* **TASK PROMPT**: Select, from the data, each line where "hidden" occurs.

* **PROVIDED RECORDS**:

== Segment start ==

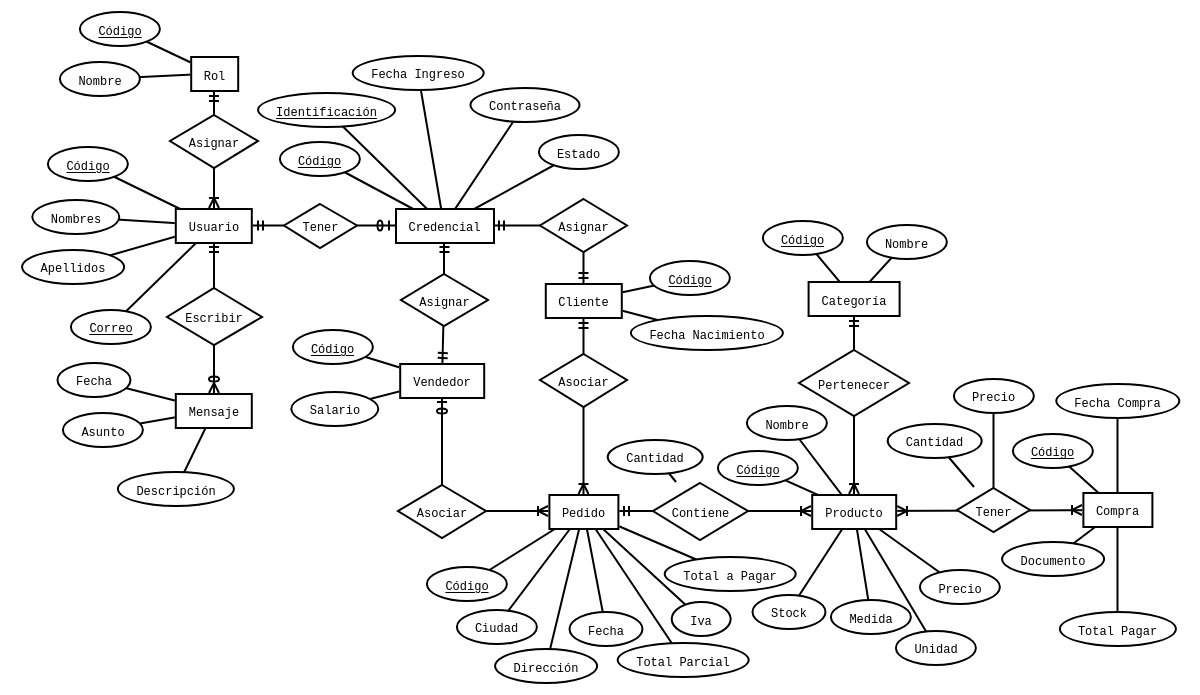
<!DOCTYPE html>
<html lang="es">
<head>
<meta charset="utf-8">
<title>Diagrama entidad-relación</title>
<style>
:root { --ink: #000; --paper: #fff; }
* { box-sizing: border-box; }
html, body { margin: 0; background: var(--paper); }
body { width: 1200px; height: 695px; overflow: hidden; }
.diagram {
  position: relative; width: 1200px; height: 695px; overflow: hidden;
  font: 12px/14px "Liberation Mono", monospace; color: var(--ink);
}
.connections { position: absolute; inset: 0; fill: none; stroke: var(--ink); stroke-width: 2; }
.diamonds { fill: var(--paper); }
.entity, .attribute, .relation {
  position: absolute; left: calc(var(--x) * 1px); top: calc(var(--y) * 1px);
  transform: translate(-50%, -50%);
  display: flex; align-items: center; justify-content: center;
  height: 36px; padding: 5px 12px 0; white-space: nowrap;
}
.entity, .attribute { background: var(--paper); border: 2px solid var(--ink); }
.attribute { padding: 5px 17.5px 0; border-radius: 50%; }
.key { text-decoration: underline 1px; text-underline-offset: 2px; }
</style>
</head>
<body>
<main class="diagram">
  <svg class="connections" width="1200" height="695" viewBox="0 0 1200 695" aria-hidden="true">
    <defs>
      <path id="one" d="M5 -5V5M10 -5V5"/>
      <path id="many" d="M10 -5V5M0 -5L10 0L0 5"/>
      <g id="zero-one"><path d="M5 -5V5"/><ellipse cx="14" cy="0" rx="2.5" ry="5"/></g>
      <g id="zero-many"><path d="M0 -5L10 0L0 5"/><ellipse cx="14" cy="0" rx="2.5" ry="5"/></g>
    </defs>
    <g class="attribute-lines">
      <path d="M120 29L214 73.5L100 79"/>
      <path d="M88 164L214 225.5L76 217M73 266L214 225.5L111 326"/>
      <path d="M94 380L214 410.5L103 430M176 489L214 410.5"/>
      <path d="M320 159L444 225.5L326 110M418 73L444 225.5L525 104M578 152L444 225.5"/>
      <path d="M690 278L583.5 300.5L707 333"/>
      <path d="M333 347L442 380.5L335 408"/>
      <path d="M803 238L854 299L906 242"/>
      <path d="M467 584L583.5 511L496 627M546 666L583.5 511L606 629M683 660L583.5 511L701 619M730 574L583.5 511"/>
      <path d="M787 423L854 511L758 468M789 611L854 511L871 617M936 648L854 511L960 587"/>
      <path d="M1052 451L1117.5 510L1053 559M1117.5 401V629"/>
      <path d="M655 456L676 482M934 440L974 487M993.5 395V510"/>
    </g>
    <g class="relation-lines">
      <path d="M214 73V411M214 225.5H583.5V511M444 225.5V300L442 380.5V511H854V299M854 511L1117 510"/>
    </g>
    <g class="cardinalities">
      <use href="#one" transform="translate(214 91) rotate(90)"/>
      <use href="#one" transform="translate(253 225.5)"/>
      <use href="#one" transform="translate(494 225.5)"/>
      <use href="#one" transform="translate(444.5 242) rotate(90)"/>
      <use href="#one" transform="translate(214 242) rotate(90)"/>
      <use href="#one" transform="translate(583.5 283) rotate(-90)"/>
      <use href="#one" transform="translate(583.5 318) rotate(90)"/>
      <use href="#one" transform="translate(442.5 363) rotate(-88)"/>
      <use href="#one" transform="translate(619 511)"/>
      <use href="#one" transform="translate(854 316) rotate(90)"/>
      <use href="#many" transform="translate(214 208) rotate(-90)"/>
      <use href="#many" transform="translate(583.5 494) rotate(-90)"/>
      <use href="#many" transform="translate(548 511) rotate(180)"/>
      <use href="#many" transform="translate(811 511) rotate(180)"/>
      <use href="#many" transform="translate(854 494) rotate(-90)"/>
      <use href="#many" transform="translate(897 511)"/>
      <use href="#many" transform="translate(1082 510) rotate(180)"/>
      <use href="#zero-one" transform="translate(394 225.5) rotate(180)"/>
      <use href="#zero-one" transform="translate(442 397) rotate(90)"/>
      <use href="#zero-many" transform="translate(214 393) rotate(-90)"/>
    </g>
    <g class="diamonds">
      <polygon points="214,115 258,141 214,168 170,141"/>
      <polygon points="320,204 357,225.5 320,248 284,225.5"/>
      <polygon points="444,274 488,300 444,326 401,300"/>
      <polygon points="583.5,199 627,225.5 583.5,252 540,225.5"/>
      <polygon points="214,288 262,317 214,345 167,317"/>
      <polygon points="583.5,354 627,380 583.5,407 540,380"/>
      <polygon points="442,485 486,511 442,538 398,511"/>
      <polygon points="700,483 748,511 700,540 653,511"/>
      <polygon points="854,350 909,383 854,416 799,383"/>
      <polygon points="993.5,488 1030,510 993.5,532 957,510"/>
    </g>
  </svg>

  <div class="entity" style="--x:214.5;--y:74">Rol</div>
  <div class="entity" style="--x:214;--y:225.5">Usuario</div>
  <div class="entity" style="--x:214;--y:410.5">Mensaje</div>
  <div class="entity" style="--x:444.5;--y:225.5">Credencial</div>
  <div class="entity" style="--x:583.5;--y:300.5">Cliente</div>
  <div class="entity" style="--x:442;--y:380.5">Vendedor</div>
  <div class="entity" style="--x:854;--y:299">Categoría</div>
  <div class="entity" style="--x:583.5;--y:511.5">Pedido</div>
  <div class="entity" style="--x:854;--y:511.5">Producto</div>
  <div class="entity" style="--x:1117.5;--y:509.5">Compra</div>

  <div class="relation" style="--x:214;--y:141">Asignar</div>
  <div class="relation" style="--x:320.5;--y:225.5">Tener</div>
  <div class="relation" style="--x:444.5;--y:300">Asignar</div>
  <div class="relation" style="--x:583.5;--y:225.5">Asignar</div>
  <div class="relation" style="--x:214;--y:316.5">Escribir</div>
  <div class="relation" style="--x:583.5;--y:380.5">Asociar</div>
  <div class="relation" style="--x:442;--y:511.5">Asociar</div>
  <div class="relation" style="--x:700.5;--y:511.5">Contiene</div>
  <div class="relation" style="--x:854;--y:383">Pertenecer</div>
  <div class="relation" style="--x:993.5;--y:510">Tener</div>

  <div class="attribute key" style="--x:120;--y:29">Código</div>
  <div class="attribute" style="--x:100;--y:79">Nombre</div>

  <div class="attribute key" style="--x:88;--y:164">Código</div>
  <div class="attribute" style="--x:76;--y:217">Nombres</div>
  <div class="attribute" style="--x:73;--y:266.5">Apellidos</div>
  <div class="attribute key" style="--x:111;--y:326.5">Correo</div>

  <div class="attribute" style="--x:94;--y:379.5">Fecha</div>
  <div class="attribute" style="--x:103;--y:430">Asunto</div>
  <div class="attribute" style="--x:176;--y:489">Descripción</div>

  <div class="attribute key" style="--x:319.5;--y:159">Código</div>
  <div class="attribute key" style="--x:326.5;--y:110">Identificación</div>
  <div class="attribute" style="--x:418;--y:72.5">Fecha Ingreso</div>
  <div class="attribute" style="--x:525;--y:104.5">Contraseña</div>
  <div class="attribute" style="--x:578.5;--y:152">Estado</div>

  <div class="attribute key" style="--x:690;--y:278">Código</div>
  <div class="attribute" style="--x:707;--y:333">Fecha Nacimiento</div>

  <div class="attribute key" style="--x:332.5;--y:347">Código</div>
  <div class="attribute" style="--x:335;--y:408.5">Salario</div>

  <div class="attribute key" style="--x:802.5;--y:238">Código</div>
  <div class="attribute" style="--x:906.5;--y:242">Nombre</div>

  <div class="attribute key" style="--x:467;--y:584">Código</div>
  <div class="attribute" style="--x:496.5;--y:626.5">Ciudad</div>
  <div class="attribute" style="--x:546;--y:666">Dirección</div>
  <div class="attribute" style="--x:606;--y:629">Fecha</div>
  <div class="attribute" style="--x:683;--y:660">Total Parcial</div>
  <div class="attribute" style="--x:701;--y:619">Iva</div>
  <div class="attribute" style="--x:730;--y:574">Total a Pagar</div>
  <div class="attribute" style="--x:655;--y:456.5">Cantidad</div>

  <div class="attribute" style="--x:787;--y:423">Nombre</div>
  <div class="attribute key" style="--x:758;--y:468">Código</div>
  <div class="attribute" style="--x:789;--y:611.5">Stock</div>
  <div class="attribute" style="--x:871;--y:617">Medida</div>
  <div class="attribute" style="--x:936;--y:647.5">Unidad</div>
  <div class="attribute" style="--x:960;--y:587">Precio</div>

  <div class="attribute" style="--x:934.5;--y:440.5">Cantidad</div>
  <div class="attribute" style="--x:993.5;--y:395.5">Precio</div>
  <div class="attribute" style="--x:1117.5;--y:401">Fecha Compra</div>
  <div class="attribute key" style="--x:1052.5;--y:450.5">Código</div>
  <div class="attribute" style="--x:1053;--y:559">Documento</div>
  <div class="attribute" style="--x:1117.5;--y:629">Total Pagar</div>
</main>
</body>
</html>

== Segment end ==

* **FINAL ANSWER**:
body { width: 1200px; height: 695px; overflow: hidden; }
  position: relative; width: 1200px; height: 695px; overflow: hidden;
  <svg class="connections" width="1200" height="695" viewBox="0 0 1200 695" aria-hidden="true">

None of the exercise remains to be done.